In one of our many emails, I think Sheldon summed up why Caspian works so well the best – it’s because the filmmakers chose to “make Caspian, naïve, rather than whiney.” And that subtle change makes all the difference in the world. Caspian comes across as stronger in the movie, more pro-active, not someone who just let’s things happen to him. He’s also self-involved at the most inopportune times. I like the fact that the film really played up the rivalry between Peter and Caspian. In the book Caspian just let Peter do everything without complaining or standing up for himself. Here Caspian calls Peter on his sometime “arrogance.” The writers Andrew Adamson (screenplay), Christopher Markus (screenplay), and Stephen McFeely took the best of C.S. Lewis’ work and expanded it to make it better. It’s a shame that Peter and Susan won’t be in the next film, because they will be missed. Everything about Prince Caspian is just right in terms of cinematography, scope and vision; the tone is dark but hopeful, and epic but intimate. While watching the battle scenes, the only thought going through my mind was, I hope the final Harry Potter film is a 10th as good as this was – . Bring on Eustace and Dawn Treader!

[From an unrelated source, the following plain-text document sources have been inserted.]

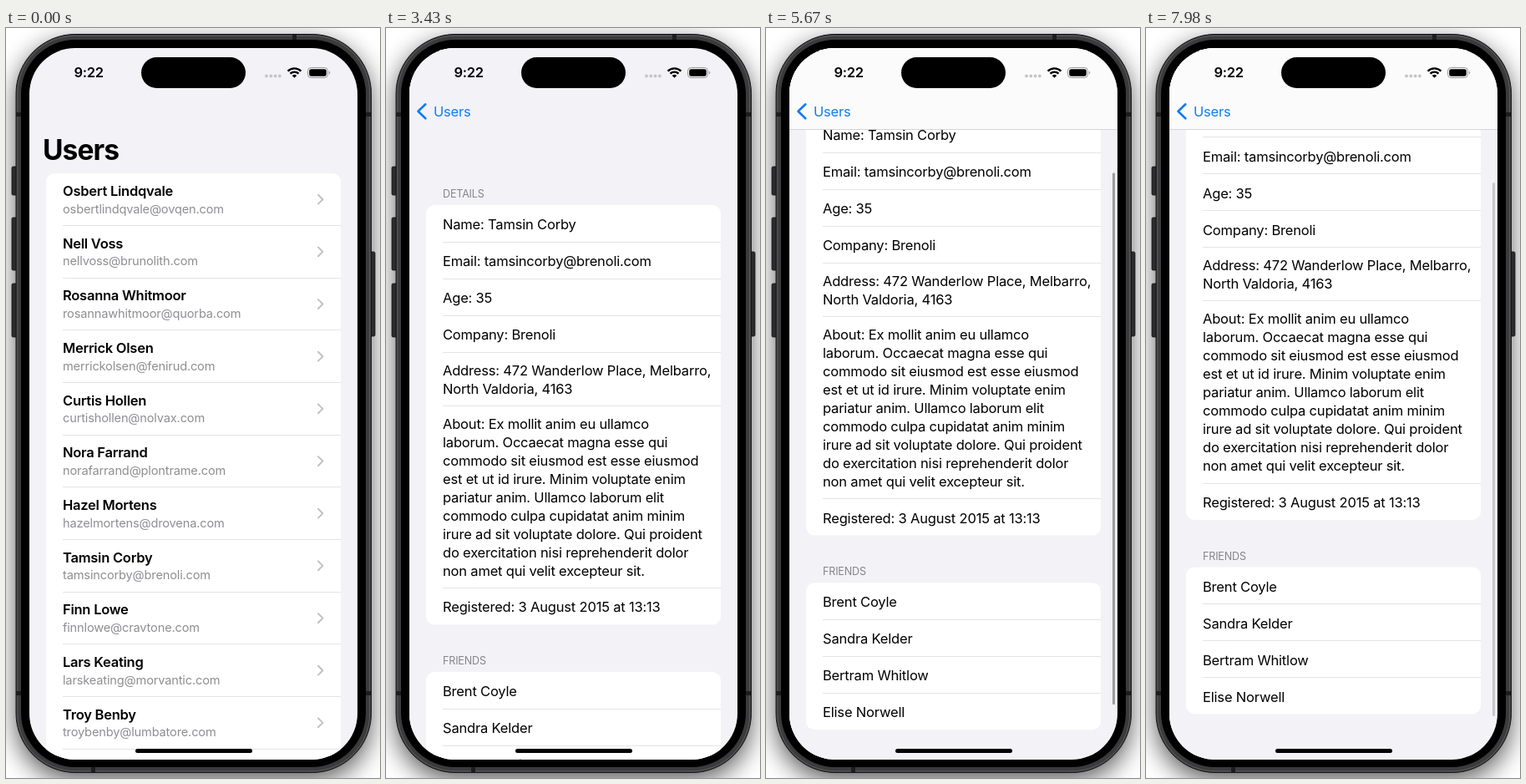
These frames come from a looping animation (448x898 px, 8000 ms). An HTML page:

```html
<!DOCTYPE html>
<html lang="en">
<head>
<meta charset="utf-8">
<title>Users</title>
<style>
  html, body { margin: 0; width: 100%; height: 100%; overflow: hidden; background: #fff; }
  svg { display: block; width: 100%; height: 100%; }
  text { font: 16.5px Inter, Roboto, sans-serif; letter-spacing: -.011em; white-space: pre; }
  .bold { font-weight: 600; letter-spacing: -.015em; }
  .mail { font-size: 14.6px; fill: #8e8e92; }
  .head { font-size: 12.5px; fill: #85858a; }
  .large { font-size: 33.5px; font-weight: 700; letter-spacing: -.028em; }
  .sep { fill: #e4e4e6; shape-rendering: crispEdges; }
  .chevron { fill: none; stroke: #c2c2c5; stroke-width: 2; stroke-linecap: round; stroke-linejoin: round; }
  .bar { fill: #9d9da0; }
</style>
</head>
<body>
<svg viewBox="0 0 448 898">
  <defs>
    <filter id="blur" x="-30%" y="-20%" width="160%" height="140%"><feGaussianBlur stdDeviation="15"/></filter>
    <clipPath id="screen"><rect x="28" y="24" width="393" height="852" rx="55"/></clipPath>
  </defs>

  <rect width="448" height="898" fill="#fff"/>
  <rect x="12" y="17" width="425" height="884" rx="70" opacity=".65" filter="url(#blur)"/>
  <g fill="#2c2c2e" stroke="#111" stroke-width=".8">
    <rect x="7" y="166" width="8" height="34" rx="1.5"/>
    <rect x="7" y="227" width="8" height="63" rx="1.5"/>
    <rect x="7" y="306" width="8" height="64" rx="1.5"/>
    <rect x="434" y="268" width="8" height="101" rx="1.5"/>
  </g>
  <rect x="12" y="7.5" width="425.5" height="884" rx="71" fill="#3b3b3d" stroke="#151516"/>
  <rect x="13.8" y="9.3" width="422" height="880.5" rx="69" fill="none" stroke="#626264" stroke-width=".9"/>
  <g fill="#1d1d1f">
    <rect x="12" y="101" width="6" height="5"/><rect x="431" y="101" width="6" height="5"/>
    <rect x="12" y="794" width="6" height="5"/><rect x="431" y="794" width="6" height="5"/>
    <rect x="343" y="8" width="5" height="6"/><rect x="102" y="885" width="5" height="6"/>
  </g>
  <rect x="18" y="14" width="413" height="871" rx="65"/>

  <g clip-path="url(#screen)">
    <g id="listPage">
      <rect x="28" y="24" width="393" height="852" fill="#f2f2f7"/>
      <g id="list"></g>
      <g id="listNav">
        <rect x="28" y="24" width="393" height="97" fill="#fbfbfb"/>
        <rect class="sep" x="28" y="121" width="393" height="1" style="fill:#d6d6d8"/>
      </g>
      <rect id="listBar" class="bar" x="415" width="3" height="117" rx="1.5"/>
      <rect id="dim" x="28" y="24" width="393" height="852"/>
    </g>
    <g id="detailPage">
      <rect x="28" y="24" width="393" height="852" fill="#f2f2f7"/>
      <g id="detail"></g>
      <g id="detailNav">
        <rect x="28" y="24" width="393" height="97" fill="#fbfbfb"/>
        <rect class="sep" x="28" y="121" width="393" height="1" style="fill:#d6d6d8"/>
      </g>
      <rect id="detailBar" class="bar" x="415" width="3" rx="1.5"/>
    </g>

    <text id="title" class="bold" y="106" text-anchor="middle">Users</text>
    <path id="backArrow" d="M47.3 91.3l-8.8 8.5 8.8 8.5" fill="none" stroke="#147bf0" stroke-width="2.6" stroke-linecap="round" stroke-linejoin="round"/>
    <text id="backLabel" y="106" fill="#147bf0">Users</text>

    <text class="bold" x="81.5" y="59">9:22</text>
    <rect x="162" y="35" width="125" height="37" rx="18.5"/>
    <g fill="#c5c5c9">
      <circle cx="312" cy="57.5" r="1.9"/><circle cx="317.3" cy="57.5" r="1.9"/>
      <circle cx="322.6" cy="57.5" r="1.9"/><circle cx="327.9" cy="57.5" r="1.9"/>
    </g>
    <g fill="none" stroke="#000" stroke-width="2.4">
      <path d="M337.6 51.6a11.2 11.2 0 0 1 15.8 0"/>
      <path d="M340.5 54.7a7.1 7.1 0 0 1 10 0"/>
    </g>
    <path d="M342.7 57a4 4 0 0 1 5.6 0l-2.8 2.8z"/>
    <rect x="361.5" y="47.5" width="24" height="12" rx="3.8" fill="none" stroke="#9a9a9c"/>
    <rect x="363.2" y="49.2" width="20.6" height="8.6" rx="2.4"/>
    <path d="M387 51.5a2.2 2.2 0 0 1 0 4z" fill="#9a9a9c"/>
    <rect x="155" y="863" width="140" height="5" rx="2.5"/>
  </g>
</svg>

<script>
const $ = id => document.getElementById(id);

const people = [
  ['Osbert Lindqvale', 'ovqen'], ['Nell Voss', 'brunolith'], ['Rosanna Whitmoor', 'quorba'],
  ['Merrick Olsen', 'fenirud'], ['Curtis Hollen', 'nolvax'], ['Nora Farrand', 'plontrame'],
  ['Hazel Mortens', 'drovena'], ['Tamsin Corby', 'brenoli'], ['Finn Lowe', 'cravtone'],
  ['Lars Keating', 'morvantic'], ['Troy Benby', 'lumbatore'], ['Celia Brandton', 'glemtor'],
  ['Harrison Belmora', 'vuzo'], ['Wanda Thornfield', 'umbrelix'], ['Logan Dalsen', 'ostrel'],
  ['Rosalind Tarver', 'yondar'], ['Nelson Etchevaz', 'kelphona'], ['Greta Holm', 'stravindo']
];
const mail = ([name, domain]) => `${name.toLowerCase().replace(' ', '')}@${domain}.com`;
const user = people[7];

const fields = [
  [`Name: ${user[0]}`],
  [`Email: ${mail(user)}`],
  ['Age: 35'],
  ['Company: Brenoli'],
  ['Address: 472 Wanderlow Place, Melbarro,', 'North Valdoria, 4163'],
  ['About: Ex mollit anim eu ullamco', 'laborum. Occaecat magna esse qui',
   'commodo sit eiusmod est esse eiusmod', 'est et ut id irure. Minim voluptate enim',
   'pariatur anim. Ullamco laborum elit', 'commodo culpa cupidatat anim minim',
   'irure ad sit voluptate dolore. Qui proident', 'do exercitation nisi reprehenderit dolor',
   'non amet qui velit excepteur sit.'],
  ['Registered: 3 August 2015 at 13:13']
];
const friends = [['Brent Coyle'], ['Sandra Kelder'], ['Bertram Whitlow'], ['Elise Norwell']];

const text = (x, y, content, cls = '') => `<text class="${cls}" x="${x}" y="${y}">${content}</text>`;
const card = (y, h) => `<rect x="48" y="${y}" width="353" height="${h}" rx="10" fill="#fff"/>`;
const separator = y => `<rect class="sep" x="68" y="${y - .3}" width="333" height="1"/>`;

function userRow(person, i) {
  const y = 174 + i * 62.67;
  return text(68, y + 27, person[0], 'bold') + text(68, y + 47.5, mail(person), 'mail') +
    `<path class="chevron" d="M374 ${y + 25.8}l5.4 5.4-5.4 5.4"/>` + separator(y + 62.3);
}

// Rows are 44 high for one line, and 20 plus 22 per line for more.
function section(heading, top, rows) {
  let y = top, body = '';
  rows.forEach((lines, i) => {
    const height = lines.length > 1 ? 20.2 + 22 * lines.length : 44;
    const first = y + (lines.length > 1 ? 27.6 : 29);
    lines.forEach((line, k) => body += text(68, first + 22 * k, line));
    y += height;
    if (i < rows.length - 1) body += separator(y);
  });
  return text(68, top - 9, heading, 'head') + card(top, y - top) + body;
}

$('list').innerHTML = text(44, 158, 'Users', 'large') + card(174, 2000) + people.map(userRow).join('');
$('detail').innerHTML = section('DETAILS', 212, fields) + section('FRIENDS', 771, friends);

const clamp = x => Math.min(1, Math.max(0, x));
const smooth = x => x * x * (3 - 2 * x);
const spring = x => x > 0 ? 1 - (1 + x) * Math.exp(-x) : 0;
const navAlpha = scroll => clamp((scroll - 40) / 12);

const listScroll = t => 320.7 * smooth(clamp((t - 980) / 910) ** .58);
const push = t => t >= 3430 ? 1 : spring((t - 2846) / 1000 * 14);
const detailScroll = t =>
  155.5 * smooth(clamp((t - 4690) / 1470) ** 1.15) - 30 * spring((t - 6160) / 1000 * 16);

function set(id, attributes) {
  for (const key in attributes) $(id).setAttribute(key, attributes[key]);
}
const move = (x, y) => ({ transform: `translate(${x} ${y})` });

function draw(t) {
  const p = push(t), s = listScroll(t), d = detailScroll(t);

  set('listPage', move(-118 * p, 0));
  set('list', move(0, -s));
  set('listNav', { opacity: navAlpha(s) });
  set('listBar', { y: 176 - Math.min(s, 52) + .165 * Math.max(0, s - 52), opacity: t >= 1050 ? 1 : 0 });
  set('dim', { opacity: .1 * p });

  set('detailPage', move(393 * (1 - p), 0));
  set('detail', move(0, -d));
  set('detailNav', { opacity: navAlpha(d) });
  const over = Math.max(0, d - 125.5), within = d - over - 39;
  const top = 130 + .636 * within + over;
  set('detailBar', {
    y: top,
    height: 760 + .74 * within - top,
    opacity: t < 4760 ? 0 : clamp(1 - (t - 7840) / 280)
  });

  set('title', { x: 224.6 - 118 * p, opacity: navAlpha(s) * clamp(1 - 2 * p) });
  set('backArrow', { opacity: p });
  set('backLabel', { x: 57 + 118 * (1 - p), opacity: p * p });
}

const start = performance.now();
function tick() {
  const t = (performance.now() - start) % 8000;
  draw(Math.floor(t / 70) * 70);
  requestAnimationFrame(tick);
}
tick();
</script>
</body>
</html>
```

Final Grade A

EM Review by
Michelle Alexandria
Originally posted 5.17.08